Hey Cardinals Nation, I have a plea for you — stop fueling Brandon Phillips‘ fire at Busch Stadium. Stop booing the star second baseman for the Cincinnati Reds, because it has done nothing but make him a better player.
I understand he runs his mouth and you don’t like it. I know all about the fight he started nearly three years ago that ended in the ugliest way possible. You have every right to dispise him, but what is confusing me is why you continue to do the one thing he has stated numerous times only helps him play better?
He loves — loves — being booed. In his interview following Monday’s ugly loss, he once again proclaimed how the hate he receives is like a boost of super-strength.
It showed yesterday as he went 2-for-5 with a homer and two RBIs. Since 2010, Phillips has ten multiple hit games at Busch — several of which have been game-altering — along with 16 runs scored. It could be argued that Phillips plays better against the St. Louis Cardinals than any other baseball team — especially at Busch.

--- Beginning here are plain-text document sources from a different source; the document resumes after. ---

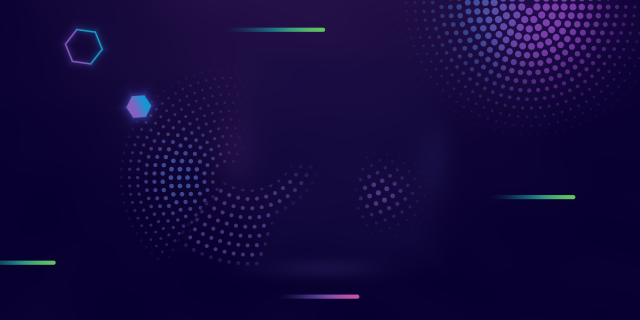
A Shadertoy shader for this background:

```glsl
// Dark violet technology backdrop: a radial gradient with faint hazes, halftone
// dot rings, glowing hexagons and tapered light streaks.
// Units are canvas heights: y runs 0..1 upwards and x runs 0..aspect.

#define RING_GAP 0.0275
#define HAZE_MOTTLE 0.012
#define HEX_GLOW 0.30
#define NIGHT vec3(0.033, 0.003, 0.185)
#define DUSK vec3(0.140, 0.065, 0.278)
#define VIOLET vec3(0.50, 0.25, 0.68)
#define BLUE vec3(0.25, 0.36, 0.67)
#define CYAN vec3(0.08, 0.66, 0.80)
#define LILAC vec3(0.52, 0.38, 0.76)
#define GREEN vec3(0.38, 0.76, 0.38)
#define PINK vec3(0.76, 0.33, 0.65)

const float TAU = 6.2831853;

// Pixel-wide coverage of a signed distance
float cover(float d) { return clamp(0.5 - d * iResolution.y, 0.0, 1.0); }

// Soft elliptical spot, 1 at its centre
float spot(vec2 p, vec2 centre, vec2 size) {
    vec2 q = (p - centre) / size;
    return exp(-dot(q, q));
}

// Gradient noise
vec2 hashDir(vec2 cell) {
    float a = TAU * fract(sin(dot(cell, vec2(127.1, 311.7))) * 4375.85);
    return vec2(cos(a), sin(a));
}

float gradNoise(vec2 p) {
    vec2 i = floor(p), f = p - i, u = f * f * (3.0 - 2.0 * f);
    vec2 e = vec2(1, 0);
    float low = mix(dot(hashDir(i), f), dot(hashDir(i + e), f - e), u.x);
    float high = mix(dot(hashDir(i + e.yx), f - e.yx),
                     dot(hashDir(i + e.xx), f - e.xx), u.x);
    return mix(low, high, u.y);
}

// Evenly pitched dots on concentric rings; q is relative to the centre
float dotRings(vec2 q, float gap, float dotRadius) {
    float ring = max(1.0, floor(length(q) / gap + 0.5));
    float stepAngle = TAU / floor(TAU * ring);
    float angle = (floor(atan(q.y, q.x) / stepAngle) + 0.5) * stepAngle;
    return cover(length(q - ring * gap * vec2(cos(angle), sin(angle))) - dotRadius);
}

// Signed distance to a hexagon with a vertex at the given angle
float hexagon(vec2 q, float radius, float turn) {
    float a = atan(q.y, q.x) - turn;
    float side = TAU / 6.0;
    return length(q) * cos(mod(a, side) - 0.5 * side) - radius * cos(0.5 * side);
}

// Rounded bar that fades out to the left of its tip
void streak(inout vec3 col, vec2 p, vec2 tip, float len, vec3 tail, vec3 head) {
    const float halfWidth = 0.0065;
    vec2 q = p - tip;
    float d = length(vec2(q.x - clamp(q.x, -len, -halfWidth), q.y)) - halfWidth;
    float t = clamp(q.x / len + 1.0, 0.0, 1.0);
    col = mix(col, mix(tail, head, smoothstep(0.4, 1.0, t)),
              cover(d) * smoothstep(0.0, 0.7, t));
}

vec3 backdrop(vec2 p) {
    float r = length((p - vec2(0.95, 1.1)) / vec2(1.25, 1.0));
    vec3 col = mix(DUSK, NIGHT, smoothstep(0.05, 1.0, r));
    // Bluish central panel and its hazy rims
    vec2 panel = abs(p - vec2(1.08, 0.51)) - vec2(0.28, 0.32);
    float inside = 1.0 - smoothstep(-0.08, 0.08, max(panel.x, panel.y));
    col = mix(col, vec3(0.085, 0.045, 0.255), 0.6 * inside);
    col += vec3(0.05, 0.05, 0.07) * spot(p, vec2(1.0, 0.16), vec2(0.17, 0.03));
    col += vec3(0.05, 0.03, 0.05) * spot(p, vec2(0.74, 0.52), vec2(0.07, 0.14));
    col += vec3(0.02, 0.03, 0.04) * spot(p, vec2(1.36, 0.51), vec2(0.05, 0.10));
    col += vec3(0.06, 0.02, 0.08) * spot(p, vec2(1.75, 0.95), vec2(0.25, 0.22));
    return col + HAZE_MOTTLE * gradNoise(p * vec2(4, 6)) * vec3(1.0, 0.8, 1.0);
}

void halftones(inout vec3 col, vec2 p) {
    // Bright fan in the upper right
    vec2 q = p - vec2(1.654, 0.992);
    float r = length(q), fade = 1.0 - smoothstep(0.08, 0.44, r);
    vec3 tint = mix(BLUE, VIOLET, smoothstep(-0.22, 0.06, q.x));
    col = mix(col, tint, dotRings(q, RING_GAP, mix(0.003, 0.0112, fade))
              * (0.85 * fade + 0.12) * (1.0 - smoothstep(0.39, 0.44, r)));

    // Blue fan on the left, cut off along a slanted line
    q = p - vec2(0.716, 0.445);
    r = length(q);
    float split = smoothstep(-0.02, 0.02, dot(p - vec2(0.69, 0.42), vec2(0.8, -0.6)));
    float lit = spot(p, vec2(0.56, 0.453), vec2(0.14, 0.17));
    float mask = smoothstep(0.03, 0.06, r) * (1.0 - smoothstep(0.31, 0.36, r))
               * (1.0 - smoothstep(0.68, 0.80, p.x)) * (1.0 - split);
    col = mix(col, mix(LILAC, BLUE, lit), mask * (0.18 + 0.67 * lit)
              * dotRings(q, 0.026, 0.0035 + 0.004 * lit));

    // Violet arcs sweeping up to the right
    q = p - vec2(0.781, 0.552);
    r = length(q);
    float limit = mix(0.40, 0.25, smoothstep(0.80, 0.87, p.x));
    mask = split * smoothstep(0.14, 0.155, r) * (1.0 - smoothstep(limit - 0.05, limit, r))
         * (1.0 - smoothstep(0.42, 0.52, p.y)) * (1.0 - smoothstep(0.85, 1.04, p.x) * 0.7);
    col = mix(col, LILAC, 0.48 * mask * dotRings(q, 0.029, 0.0062));

    // Small drifting patch right of the middle
    lit = spot(p, vec2(1.19, 0.395), vec2(0.10, 0.085));
    col = mix(col, LILAC, 0.55 * lit * smoothstep(1.10, 1.14, p.x)
              * dotRings(p - vec2(1.068, 0.664), 0.029, 0.003 + 0.005 * lit));
}

void hexagons(inout vec3 col, vec2 p) {
    // Outlined
    vec2 q = p - vec2(0.262, 0.854);
    float d = abs(hexagon(q, 0.058, -0.14));
    vec3 tint = mix(LILAC, CYAN, smoothstep(-0.025, 0.025, q.x + 0.4 * q.y));
    col += tint * HEX_GLOW * exp(-d * 110.0);
    col = mix(col, tint, 0.9 * cover(d - 0.0023));
    // Filled
    q = p - vec2(0.434, 0.667);
    d = hexagon(q, 0.039, 0.07);
    tint = mix(LILAC, vec3(0.06, 0.60, 0.83), smoothstep(-0.025, 0.035, q.x + 0.5 * q.y));
    col += BLUE * HEX_GLOW * 1.6 * exp(-max(d, 0.0) * 85.0);
    col = mix(col, tint, cover(d));
}

void mainImage(out vec4 fragColor, in vec2 fragCoord) {
    vec2 p = fragCoord / iResolution.y;
    vec3 col = backdrop(p);
    halftones(col, p);
    hexagons(col, p);
    vec3 teal = vec3(0.10, 0.50, 0.55);
    streak(col, p, vec2(1.016, 0.907), 0.33, teal, GREEN);
    streak(col, p, vec2(1.798, 0.384), 0.28, teal, GREEN);
    streak(col, p, vec2(0.174, 0.179), 0.28, teal, GREEN);
    streak(col, p, vec2(1.123, 0.073), 0.27, vec3(0.36, 0.28, 0.65), PINK);
    fragColor = vec4(col, 1.0);
}
```
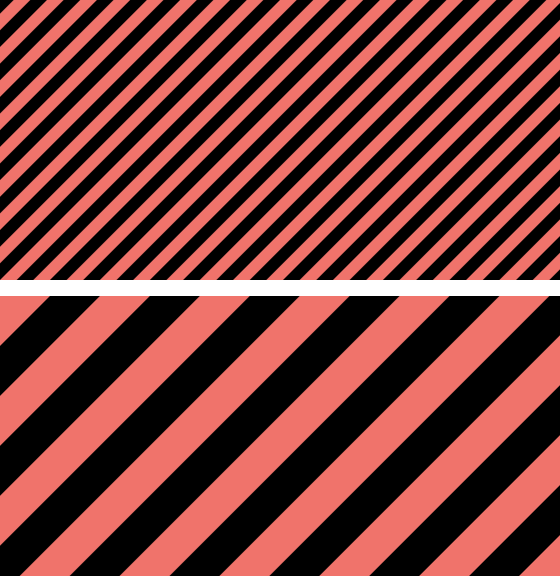
Top: the whole. Bottom: its middle third, enlarged.
A WebGL 2 fragment shader for this pattern:

```glsl
#version 300 es
precision highp float;
// Even diagonal stripes in coral and black, rising to the right at 45 degrees.

uniform vec2 u_resolution;
out vec4 fragColor;

void main() {
    vec2 p = gl_FragCoord.xy / u_resolution.y;

    // Stripe phase, zero on the diagonal through the lower left corner
    float stripesPerHeight = 8.41;
    float phase = fract((p.x - p.y) * stripesPerHeight);

    // Signed distance to the nearest stripe edge, positive inside the coral
    float edge = (0.25 - abs(phase - 0.25)) / stripesPerHeight;
    edge = min(edge, 0.5 / stripesPerHeight);
    float wrapped = (phase - 1.0) / stripesPerHeight;
    float dist = max(edge, wrapped) * 0.70711;

    // Edges smoothed over about one pixel
    float smoothing = 0.7 / u_resolution.y;
    float coral = smoothstep(-smoothing, smoothing, dist);

    fragColor = vec4(mix(vec3(0.0), vec3(0.94, 0.45, 0.42), coral), 1.0);
}
```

Having a player openly talk ‘smack’ about your baseball team can be infuriating, especially if the player isn’t the greatest person outside of the diamond. I don’t think that Phillips is that reprehensible of the guy. I follow him on Twitter and he always seems to take the time to respond to fans as well as pose for pictures.
Does that mean he’s forgivable? No, but you have to think that most of what he might have to say comes with a little tounge-in-cheek. Phillips knows what he says riles the fans up and he does it in almost a playful way … most of the time. His tirade prior to ‘The Fight’ aimed at the Cardinals definitely wasn’t the smartest thing he’s ever said.
But I have to admit, to an extent, he had a point. Reading through many of the comments posted on stories about Monday’s debacle opened my eyes to why so many fans dislike him. Its proclaimed that Phillips talks too much and that isn’t ‘Cardinal Baseball’.
For the most part, it isn’t. The Cardinals have one of the most respectable organizations in all of professional sports. However, two folks immediately come to mind to contradict that image: former pitching coach Dave Duncan and starting pitcher Chris Carpenter. Both have been seen barking at opponents on many occasions, taking exception to behavior or reactions they don’t appreciate.
Yet the difference between those two behaviors is one side leaves it on the field.
It should go without saying that we live in a media-driven society, especially in the sports realm, where any sort of controversy has the tendency to be blown out of proportion by the big sports stations, sites, etc. When a player has something to say about his opponents, you can be damn sure the media will make sure everyone knows about it.
Should Phillips just keep his mouth shut and play the game? Probably. Should Busch Stadium patrons stop feeding his ego for the perceived benefit it gives to the team they root so hard for?
Hate Phillips all you want, but there has to come a time when you realize you’re reactions haven’t done your team much good.